Dr. Jenna Hennebry will introduce this new lecture series with the short talk, Mapping Migrant Worker Health into the Global Health and Migration Nexus.

This presentation positions migrant workers within the intersection of global health, public health and occupational health debates, and points to the need to mainstream migrant worker health into the centre of global health and migration policy.

Dr. Hennebry’s talk will be followed by a lecture by Dr. Janet McLaughlin Harvesting Justice: Towards Securing the Health and Human Rights of Migrant Agricultural Workers in Canada.
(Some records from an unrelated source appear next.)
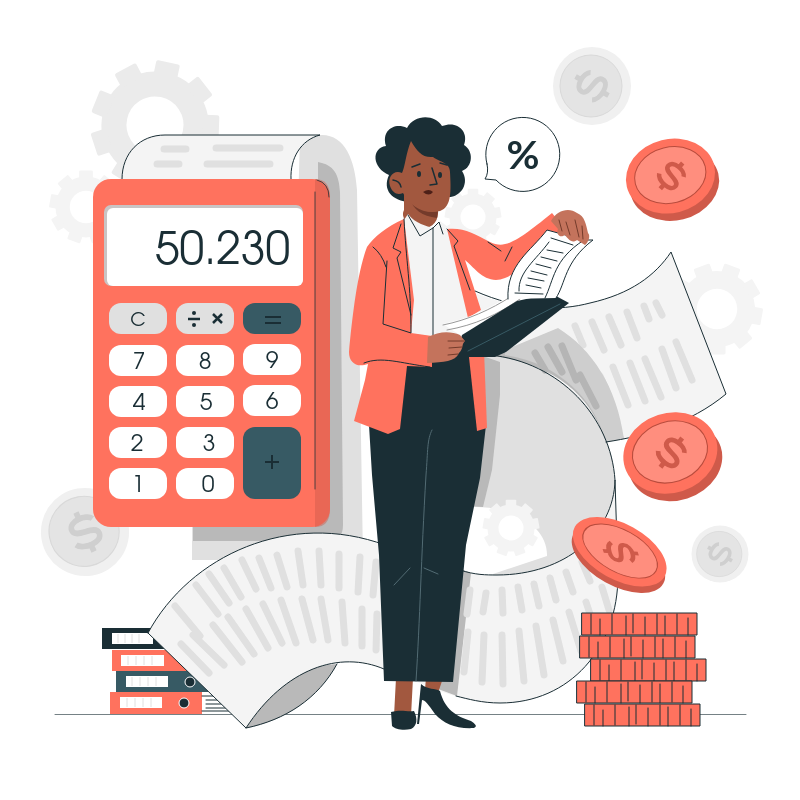
<!DOCTYPE html>
<html lang="en">
<head>
<meta charset="utf-8">
<title>Accounting illustration</title>
<style>
:root{--coral:#ff725e;--coral-dark:#cf5a4a;--coral-light:#ff8e7e;--ink:#1a2e35;--slate:#375a64;--paper:#f4f4f4;--fold:#e0e0e0;--shade:#b9b9b9;--skin:#a2583f;--skin-light:#c4735c;--white:#fff}
html,body{margin:0;background:var(--white);overflow:hidden}
svg{display:block;width:800px;height:800px}
.coral{fill:var(--coral)}.coral-dark{fill:var(--coral-dark)}.coral-light{fill:var(--coral-light)}
.ink{fill:var(--ink)}.slate{fill:var(--slate)}.paper{fill:var(--paper)}.fold{fill:var(--fold)}.shade{fill:var(--shade)}
.white{fill:var(--white)}.skin{fill:var(--skin)}.skin-light{fill:var(--skin-light)}
.line{fill:none;stroke:var(--ink);stroke-width:1;stroke-linecap:round;stroke-linejoin:round}
.print{fill:none;stroke:var(--fold);stroke-width:7;stroke-linecap:round}
.keys text{font:500 23px "TeX Gyre Adventor",Inter,sans-serif;fill:var(--ink);text-anchor:middle}
.display{font:44px "TeX Gyre Adventor",Inter,sans-serif;fill:var(--ink)}
.percent{font:700 39px Lato,Inter,sans-serif;fill:var(--ink);text-anchor:middle}
</style>
</head>
<body>
<svg viewBox="0 0 800 800" role="img" aria-label="Woman reading a clipboard beside a calculator, a long receipt and coins">
<defs>
<rect id="tooth" x="-12" y="-64" width="24" height="16" rx="2"/>
<g id="gear">
<circle r="41" fill="none" stroke="currentColor" stroke-width="25"/>
<g fill="currentColor"><use href="#tooth"/><use href="#tooth" transform="rotate(40)"/><use href="#tooth" transform="rotate(80)"/><use href="#tooth" transform="rotate(120)"/><use href="#tooth" transform="rotate(160)"/><use href="#tooth" transform="rotate(200)"/><use href="#tooth" transform="rotate(240)"/><use href="#tooth" transform="rotate(280)"/><use href="#tooth" transform="rotate(320)"/></g>
</g>
<path id="dollar" d="M11-8C8-14-10-15-10-6C-10 3 11-3 11 6C11 15-8 14-12 7M0-19V-12M0 12V19" fill="none" stroke-width="5"/>
<g id="pale-coin"><circle r="39" fill="#f0f0f0"/><circle r="31" cx="-1" fill="#e4e4e4" stroke="#d9d9d9" stroke-width="1"/><use href="#dollar" stroke="#cfcfcf" transform="rotate(-60)"/></g>
<g id="coin">
<ellipse cx="2" cy="7" rx="45" ry="36" class="coral-dark"/>
<ellipse cx="0" cy="-2" rx="45" ry="37" class="coral"/>
<ellipse cx="0" cy="-3" rx="36" ry="28" class="coral-light" stroke="#b94c3d" stroke-width="1"/>
<use href="#dollar" stroke="#cf5a4a" transform="translate(1 -2) rotate(55) scale(.9)"/>
</g>
<g id="stack-coin"><rect width="115" height="22" class="coral"/><path class="line" d="M0 0H115V22H0ZM9 1V21M18 6V22M30 1V21M44 3V22M51 1V20M63 4V22M75 1V21M83 3V22M95 1V21M106 5V22"/></g>
<rect id="key" width="58" height="31" rx="12"/>
</defs>

<g id="background-gears">
<use href="#gear" transform="translate(155 125) rotate(12)" color="#ebebeb"/>
<use href="#gear" transform="translate(86 207) scale(.57)" color="#f4f4f4"/>
<use href="#gear" transform="translate(717 309) scale(.71) rotate(20)" color="#f4f4f4"/>
<use href="#gear" transform="translate(473 217) scale(.44)" color="#f4f4f4"/>
</g>
<g id="background-coins">
<use href="#pale-coin" transform="translate(592 86)"/>
<use href="#pale-coin" transform="translate(85 532) rotate(35) scale(1.13)"/>
<use href="#pale-coin" transform="translate(720 554) scale(.73)"/>
</g>
<path id="ground" class="line" d="M55 714.500H746" opacity=".6"/>

<g id="binders">
<rect x="102" y="628" width="92" height="21" class="ink"/><rect x="112" y="633" width="41" height="11" class="white"/>
<rect x="112" y="650" width="88" height="21" class="coral"/><rect x="121" y="655" width="43" height="11" class="white"/>
<rect x="116" y="671" width="92" height="21" class="slate"/><rect x="126" y="676" width="42" height="11" class="white"/><circle cx="190" cy="682" r="5" class="ink" stroke="#fff"/>
<rect x="110" y="692" width="92" height="22" class="coral"/><rect x="120" y="697" width="42" height="11" class="white"/><circle cx="184" cy="703" r="5" class="ink" stroke="#fff"/>
<path class="white" d="M202 696H236V711H202Z"/><path class="line" d="M202 696H236M202 711H240M206 700H226M206 704H230M206 708H232" stroke-width=".7"/>
<path d="M118 634V643M125 634V643M132 634V643M139 634V643M128 656V665M136 656V665M144 656V665M152 656V665M132 677V686M140 677V686M148 677V686M156 677V686M127 698V707M135 698V707M143 698V707M151 698V707" stroke="#e0e0e0"/>
</g>

<g id="receipt">
<path class="fold" d="M300 135H322C345 135 355 160 357 190L363 560H192V500H290Z"/>
<path class="shade" d="M318 162C334 165 339 174 340 192L343 525Q343 541 328 541H193V500H318Z"/>
<path class="paper" d="M122 182C122 153 140 135 165 135H320C301 140 291 156 291 182Z"/>
<path class="line" d="M122 179C122 153 140 135 165 135H320C301 140 290 158 291 179"/>
<path class="print" d="M164 149H186M216 148H280M157 164H179M207 164H270"/>
<path class="fold" d="M478 350C560 360 615 415 615 485C614 545 565 580 490 575L547 556C548 528 515 505 470 507Z"/>
<path class="shade" d="M480 355L500 362V395L492 470L483 507L466 506Z"/>
<path class="shade" d="M485 350L560 330C595 360 615 395 624 438L606 442C592 398 556 362 485 355Z"/>
<path class="paper" d="M466 289C510 310 560 311 590 303C630 294 655 276 671 252L726 394C697 419 665 432 624 439C616 405 590 375 550 358L500 350Z"/>
<path class="print" d="M575 326L583 345M592 322L604 350M609 317L621 345M627 312L637 338M644 306L649 319M656 303L662 315M600 376L608 394M613 367L628 405M630 363L645 401M645 359L661 397M662 349L676 388M676 342L692 380"/>
<path fill="#cecece" d="M505 350L558 328C592 349 617 387 624 439L606 442C594 398 558 363 505 355Z"/>
<path d="M535 353L545 370M548 347L562 372M562 346L576 380M580 375L596 406" fill="none" stroke="#b5b5b5" stroke-width="7" stroke-linecap="round"/>
<path class="line" d="M475 291C520 311 560 311 590 303C630 294 655 276 671 252L726 394C690 424 645 436 606 442M490 355C560 362 611 417 615 480"/>
<use href="#gear" transform="translate(511 528) scale(.44)" color="#f4f4f4"/>
<path class="shade" d="M246 728C282 722 318 699 337 664C300 665 265 690 246 728Z"/>
<path class="paper" d="M148 633C190 555 290 510 385 545C430 560 450 575 497 575C565 575 614 533 615 480L618 575C618 648 570 703 500 703C460 703 430 686 384 669C340 650 285 668 246 728Z"/>
<path class="shade" d="M450 565L471 573L457 696L430 686Z"/>
<path class="line" d="M148 633C190 555 290 510 385 545M460 570C475 575 486 575 497 575C565 575 614 533 615 480L618 575C618 648 570 703 500 703C482 703 468 699 456 696M246 728C285 668 340 650 384 669M148 633L246 728C285 720 318 699 337 664"/>
<path class="print" d="M175 606L200 636M196 585L218 614M209 574L229 603M224 568L241 597M242 560L256 589M259 558L271 588M277 555L287 587M298 551L303 585M319 551L321 585M339 554V588M360 557L358 592M376 562L373 595M181 644L209 673M193 635L224 665M213 625L242 662M228 617L254 654M246 609L268 648M263 604L282 643M281 600L296 643M302 599L313 640M321 599L328 640M342 602L345 643M362 609V646M377 614L376 650M470 590L467 614M486 593L483 612M502 590L503 613M518 587L522 610M534 584L539 606M550 578L556 600M566 572L573 592M582 562L590 581M468 632L464 672M484 635L482 682M502 635L503 684M519 631L524 681M536 626L544 675M553 620L563 661M569 612L581 651M586 602L597 635M602 587L609 610"/>
</g>

<g id="calculator">
<rect x="93" y="179" width="237" height="348" rx="18" class="coral"/>
<path d="M315 179Q330 179 330 197V509Q330 527 315 527Z" class="coral-dark" opacity=".45"/>
<path class="line" d="M315 192V489M317 180Q329 183 329 197" opacity=".75"/>
<rect x="104" y="205" width="199" height="81" rx="7" fill="#c9c4c4"/><rect x="107" y="208" width="196" height="78" rx="6" class="white"/>
<text class="display" x="155" y="264" textLength="135" lengthAdjust="spacingAndGlyphs">50.230</text>
<g class="keys">
<use href="#key" x="109" y="303" class="fold"/><use href="#key" x="176" y="303" class="fold"/><use href="#key" x="243" y="303" class="slate"/>
<g class="white"><use href="#key" x="109" y="345"/><use href="#key" x="176" y="345"/><use href="#key" x="243" y="344"/><use href="#key" x="109" y="386"/><use href="#key" x="176" y="386"/><use href="#key" x="243" y="385"/><use href="#key" x="109" y="427"/><use href="#key" x="176" y="427"/><use href="#key" x="109" y="468"/><use href="#key" x="176" y="468"/></g>
<rect x="243" y="427" width="58" height="72" rx="12" class="slate"/>
<text x="138" y="326" style="font-size:19px">C</text>
<path d="M188 319H200M213 314L222 323M222 314L213 323" stroke="#1a2e35" stroke-width="2.500"/><circle cx="194" cy="313" r="2" class="ink"/><circle cx="194" cy="325" r="2" class="ink"/>
<path d="M265 317H281M265 323H281M265 462H279M272 455V469" stroke="#1a2e35" stroke-width="2"/>
<text x="139" y="369">7</text><text x="205" y="369">8</text><text x="272" y="368">9</text>
<text x="139" y="410">4</text><text x="206" y="410">5</text><text x="272" y="409">6</text>
<text x="137" y="451">2</text><text x="209" y="451">3</text>
<text x="138" y="492">1</text><text x="208" y="492">0</text>
</g>
</g>

<g id="speech-bubble">
<path class="line" style="fill:#fff" d="M487 164A37 37 0 1 1 496 180L485 179Q489 173 487 164Z" stroke-width=".8"/>
<text class="percent" x="523" y="169" textLength="33" lengthAdjust="spacingAndGlyphs">%</text>
</g>

<g id="woman">
<g id="legs-and-shoes">
<path class="skin" d="M396 678H413L411 716H394ZM426 678H443L437 696L424 700Z"/>
<path class="ink" d="M391 712C402 709 406 712 414 711C418 719 417 726 411 729C403 731 395 729 392 726ZM421 684C428 690 435 688 440 691C445 710 456 716 471 721Q479 726 474 728C456 729 444 724 435 714C428 704 425 700 422 700L419 724H417Z"/>
<path class="ink" d="M369 425L372 475L379 555L384 681L453 682L466 545L480 478L486 425L478 357L400 350Z"/>
<path class="line" d="M432 430C427 440 428 450 426 475C421 560 420 620 416 681M394 585L410 568M438 574L424 568" style="stroke:#526b73"/>
</g>
<g id="head">
<path class="ink" d="M389 175C372 168 371 148 386 146C381 130 395 122 407 128C414 114 435 114 442 126C458 120 469 132 464 145C474 151 473 167 462 171C470 183 461 198 447 197L410 202C392 201 382 190 389 175Z"/>
<path class="skin" d="M404 181L404 210C401 216 404 224 421 229C434 228 439 220 438 209L430 207Z"/>
<path d="M410 198C417 210 427 213 438 211L437 218C422 216 413 210 410 198Z" fill="#743b2b"/>
<path class="skin" d="M411 141C406 153 405 167 402 173C394 169 387 177 390 186C393 194 398 195 403 193C410 207 425 215 440 211C452 207 451 190 450 172C450 163 440 162 433 157C422 158 417 151 411 141Z"/>
<path class="line" d="M393 180Q400 181 401 187M432 168L437 184L430 185M412 167L420 164M440 163L447 165" style="stroke-width:1.500"/>
<ellipse cx="419" cy="174" rx="2" ry="3" class="ink"/><ellipse cx="440" cy="175" rx="2" ry="3" class="ink"/>
<path d="M423 192Q429 188 433 192Q429 197 423 192Z" fill="#4d2018"/>
</g>
<path id="blouse" class="paper" d="M404 220L408 214C416 224 426 226 434 228L440 221L455 232L474 306L465 334L410 345Z"/>
<path class="line" d="M408 215L420 236L433 228L439 222L443 234M433 228V335"/>
<path id="right-sleeve" class="coral" d="M447 229C463 227 475 234 490 242C505 249 515 243 552 213L566 230C545 255 525 269 505 278C486 286 474 267 465 260L481 310L468 318Z"/>
<path id="jacket-right" class="coral" d="M468 348L484 350L487 428L477 431Z"/>
<path id="jacket-left" class="coral" d="M404 219C386 227 374 237 367 247C357 273 352 320 349 352C349 363 357 368 368 364L365 380L354 421L388 434L400 429L407 366L432 367V336L411 333L414 300Z"/>
<path class="line" d="M404 219C406 260 411 285 411 333L383 324L387 261M401 224L393 248L401 252L397 258L411 315M364 363C382 356 399 363 430 367M447 229L458 241L454 246L470 290M373 247Q382 254 386 267M488 242L501 251M505 261L512 247"/>
<g id="clipboard">
<path class="white" d="M443 324C468 319 490 309 512 294L535 302L460 335Z"/><path class="line" d="M443 325C468 320 490 310 512 296M447 330C475 325 497 315 520 299" style="stroke:#999"/>
<path class="ink" d="M462 335L517 301L540 296H556L569 303L506 352L495 357H455Z"/>
<path class="line" d="M468 351L560 304" style="stroke:#375a64"/>
<path class="white" d="M508 299C506 265 531 251 547 230L593 241C564 262 566 283 556 298Z"/>
<path class="line" d="M508 299C506 265 531 251 547 230L584 240C553 260 554 280 545 298M584 240H593C564 262 566 283 556 298M519 291C518 272 536 260 549 242M551 238L573 245M515 293L543 294" stroke-width=".8"/>
<path class="line" d="M547 250L563 253M541 257L557 261M536 264L551 268M531 271L547 275M528 278L544 281M526 285L541 288"/>
</g>
<path id="upper-hand" class="skin-light" d="M551 221C557 210 569 207 577 213C585 216 586 225 588 233C591 236 588 243 585 245L577 240C572 244 568 239 565 235C559 239 556 233 558 229Z"/>
<path class="line" d="M566 222L570 235M575 220L579 237M582 226L583 239M559 220L562 231" style="stroke:#743b2b"/>
<path id="lower-hand" class="skin-light" d="M428 337C439 331 451 331 460 335L465 341C461 345 464 348 459 353C455 362 444 362 427 363Z"/>
<path class="line" d="M448 341L464 341M449 348L462 347M448 355L458 354" style="stroke:#743b2b"/>
</g>

<g id="coins">
<use href="#coin" transform="translate(671 178) rotate(-14)"/>
<use href="#coin" transform="translate(671 455) rotate(-18) scale(1.060 1.080)"/>
<use href="#coin" transform="translate(619 553) rotate(29) scale(1.140 .75)"/>
</g>
<g id="coin-stack">
<use href="#stack-coin" x="582" y="613"/><use href="#stack-coin" x="580" y="636"/><use href="#stack-coin" x="591" y="659"/><use href="#stack-coin" x="577" y="681"/><use href="#stack-coin" x="585" y="704"/>
</g>
</svg>
</body>
</html>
2016 marks the 50th anniversary of the Seasonal Agricultural Workers Program, which employs thousands of migrant farm workers from Mexico and the Caribbean on seasonal contracts throughout Canada. Throughout most of the program’s history, little attention has been paid to the human rights and health concerns of workers, who have remained largely invisible to Canadian society. Welcome to work, but not to immigrate, these workers have quietly become a permanently temporary labour force, one that provides vital, if unrecognized, support to local food systems and agricultural economies. Employed in some of the most difficult and dangerous jobs in Canada, migrant workers are regularly exposed to risks and rights violations, yet they face multiple barriers, both structural and practical, to accessing protections and benefits. Based on a decade of ethnographic and survey-based research with workers and their families in Mexico, Jamaica and Canada, this presentation documents migrants’ health journeys across borders; explores the successes and limitations of recent initiatives aimed at supporting workers; and outlines recommendations for fundamental changes to protect their health and rights moving forward.

Dr. Kerry Preibisch Lecture Poster